======== Records for the exercise ========
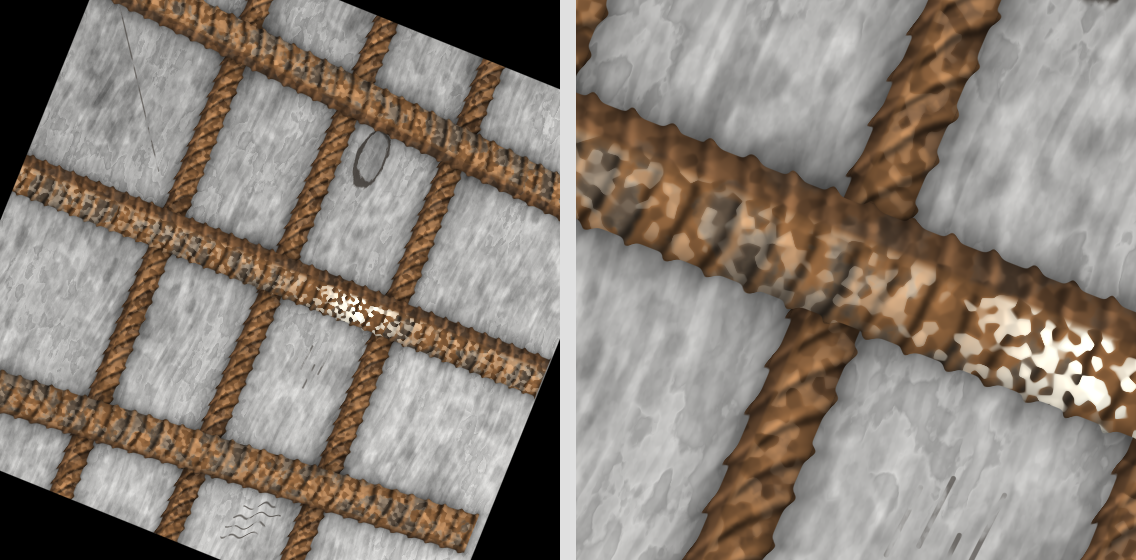
Left: the whole. Right: its middle third, enlarged.
Write a Shadertoy shader that draws this texture.

```glsl
// A tilted square of weathered grey board under a grid of rusty ribbed bars:
// three thin bars run up the board, three thick ones fan out across them.
// Each bar is a distance band with cosine ribs; smooth cellular noise adds wear.

const float TAU = 6.28319;
const float TILT = 0.384;        // clockwise turn of the board, radians
const float BOARD_HALF = 0.503;

const vec3 RUST = vec3(0.56, 0.39, 0.24);
const vec3 DARK_RUST = vec3(0.30, 0.215, 0.15);
const vec3 STEEL = vec3(0.49, 0.46, 0.41);
const vec3 PAINT = vec3(0.80, 0.77, 0.71);
const vec3 CRACK = vec3(0.25, 0.23, 0.21);

float hash(vec2 p) {
    vec3 h = fract(vec3(p.xyx) * 0.1031);
    h += dot(h, h.yzx + 33.33);
    return fract((h.x + h.y) * h.z);
}

// Smooth cellular noise: nearby cell values blended by distance
float cells(vec2 p) {
    vec2 base = floor(p), sum = vec2(0.0);
    for (int y = -1; y <= 1; y++)
    for (int x = -1; x <= 1; x++) {
        vec2 id = base + vec2(x, y);
        vec2 r = id + vec2(hash(id), hash(id + 57.0)) - p;
        sum += exp(-6.0 * dot(r, r)) * vec2(hash(id + 113.0), 1.0);
    }
    return sum.x / sum.y;
}

float cloud(vec2 p) {
    float total = 0.0, gain = 0.53;
    for (int i = 0; i < 4; i++) {
        total += gain * cells(p + 40.0);
        p = mat2(1.6, 1.2, -1.2, 1.6) * p;
        gain *= 0.5;
    }
    return total;
}

float segment(vec2 p, vec2 a, vec2 b) {
    vec2 ab = b - a;
    return length(p - a - ab * clamp(dot(p - a, ab) / dot(ab, ab), 0.0, 1.0));
}

float stroke(float d, float width, float px) {
    return 1.0 - smoothstep(width - px, width + px, d);
}

// Board surface: stains, fine speckle, grain and a few flaws
vec3 wood(vec2 q, float px) {
    float blotch = cloud(q * vec2(13.0, 9.0));
    float fine = cloud(q * vec2(75.0, 42.0) + 9.0);
    float grain = cells(vec2(q.x * 210.0 + 2.0 * sin(q.y * 17.0), q.y * 13.0) + 300.0);
    float tone = 0.72 + 0.38 * (blotch - 0.5) + 0.34 * (fine - 0.5) + 0.11 * (grain - 0.5);
    tone += 0.10 * (q.x - 0.7 * q.y);
    tone -= 0.17 * smoothstep(0.50, 0.64, blotch + 0.12 * q.y) * smoothstep(0.42, 0.58, fine);
    vec3 color = tone * vec3(1.0, 0.997, 0.988);

    // Oval knot with a dark, uneven rim
    vec2 k = (q - vec2(0.07, 0.265)) / vec2(0.024, 0.052);
    float rim = abs(length(k) - 1.0 + 0.35 * (fine - 0.5));
    color *= 1.0 - 0.15 * stroke(length(k), 1.0, 0.1);
    color = mix(color, CRACK, 0.85 * stroke(rim, 0.07 + 0.10 * smoothstep(0.0, -1.0, k.x + k.y), 0.06));

    // Long scratch, short splits along the grain, and wavy cracks
    float flaw = 0.65 * stroke(segment(q, vec2(-0.447, 0.344), vec2(-0.274, 0.099)), 0.0011, px);
    vec2 wavy = q + 0.004 * vec2(sin(q.y * 150.0), sin(q.x * 190.0) + sin(q.x * 83.0));
    for (int i = 0; i < 4; i++) {
        float n = float(i);
        vec2 split = vec2(0.082 + 0.016 * n, -0.10 + 0.018 * sin(n * 2.4));
        flaw = max(flaw, 0.6 * stroke(segment(q, split, split - vec2(0.004, 0.045)), 0.0015, px));
        vec2 crack = vec2(0.125 - 0.008 * n, -0.385 - 0.022 * n);
        vec2 reach = vec2(0.93, 0.37) * (0.03 + 0.02 * hash(vec2(n, 5.0)));
        flaw = max(flaw, 0.7 * stroke(segment(wavy, crack - reach, crack + reach), 0.0013, px));
    }
    return mix(color, CRACK, flaw * smoothstep(0.25, 0.5, fine));
}

// One ribbed bar; s = (along, across), wear = (rust, speck), seam in half widths
vec3 layBar(vec3 under, vec2 s, float halfWidth, float pitch, float slant,
            float seam, float endAt, float paint, float rusted, vec2 wear, float px) {
    float x = s.y / halfWidth;
    float phase = (s.x + slant * s.y + 0.006 * x * x) / pitch + 0.25 * (wear.x - 0.5);
    float ridge = pow(0.5 + 0.5 * cos(TAU * phase), 4.0);
    float groove = pow(0.5 + 0.5 * cos(TAU * (phase + 0.22)), 5.0);
    float d = max(abs(s.y) - halfWidth - 0.004 * ridge, s.x - endAt);

    vec3 body = mix(STEEL, RUST, smoothstep(0.40, 0.62, wear.x + rusted));
    body = mix(body, DARK_RUST, 0.55 * rusted + 0.5 * smoothstep(0.48, 0.68, 1.0 - wear.x));
    vec3 color = mix(body, RUST * 1.12, 0.65 * ridge) * (1.0 - 0.50 * groove);
    float beyond = smoothstep(-0.05, 0.12, (x - seam) * sign(seam));
    color = mix(color, DARK_RUST * (1.0 + 0.5 * ridge), 0.65 * beyond);
    color = mix(color, RUST * 0.85, 0.6 * stroke(abs(x - seam), 0.10, 0.06));
    color = mix(color, PAINT, paint * smoothstep(0.46, 0.62, wear.y) * (1.0 - beyond));
    color *= 0.55 + 0.55 * sqrt(max(1.0 - 0.85 * x * x, 0.0));
    color *= 0.72 + 0.56 * wear.y;

    vec3 shaded = under * (1.0 - 0.38 * exp(-85.0 * max(d, 0.0)));
    return mix(shaded, color, stroke(d, 0.0, px));
}

void mainImage(out vec4 fragColor, in vec2 fragCoord) {
    float px = 0.8 / iResolution.y;
    vec2 p = fragCoord / iResolution.xy - 0.5;
    float c = cos(TILT), t = sin(TILT);
    vec2 q = vec2(c * p.x - t * p.y, t * p.x + c * p.y);
    vec2 wear = vec2(cloud(q * 38.0 + 70.0), cells(q * 150.0 + 200.0));
    vec3 color = wood(q, px);

    for (int i = -1; i <= 1; i++) {   // thin bars
        float n = float(i);
        float middle = -0.006 + 0.214 * n + 0.02 * q.y * (1.0 - abs(n));
        color = layBar(color, vec2(q.y + 0.011 * n, q.x - middle), 0.020, 0.031,
                       -1.2, -0.55, 1.0, 0.08, 0.42, wear, px);
    }
    for (int i = -1; i <= 1; i++) {   // thick bars, spreading apart to the left
        float n = float(i);
        float middle = 0.008 + 0.345 * n + (0.010 - 0.08 * n) * q.x;
        float seam = i == 0 ? 0.38 : -0.65 + 0.20 * n;
        float patchy = 0.9 * exp(-150.0 * (q.x - 0.15) * (q.x - 0.15)) + 0.25;
        color = layBar(color, vec2(q.x, q.y - middle), 0.035, 0.0255 + 0.005 * abs(n),
                       0.12 * n, seam, i < 0 ? 0.487 : 0.501, i == 0 ? patchy : 0.12,
                       0.05, wear, px);
    }
    float edge = max(abs(q.x), abs(q.y)) - BOARD_HALF;
    fragColor = vec4(color * stroke(edge, 0.0, px), 1.0);
}
```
========
Filter the lines above so that only those with the string "grain" remain, then copy them.

// Board surface: stains, fine speckle, grain and a few flaws
    float grain = cells(vec2(q.x * 210.0 + 2.0 * sin(q.y * 17.0), q.y * 13.0) + 300.0);
    float tone = 0.72 + 0.38 * (blotch - 0.5) + 0.34 * (fine - 0.5) + 0.11 * (grain - 0.5);
    // Long scratch, short splits along the grain, and wavy cracks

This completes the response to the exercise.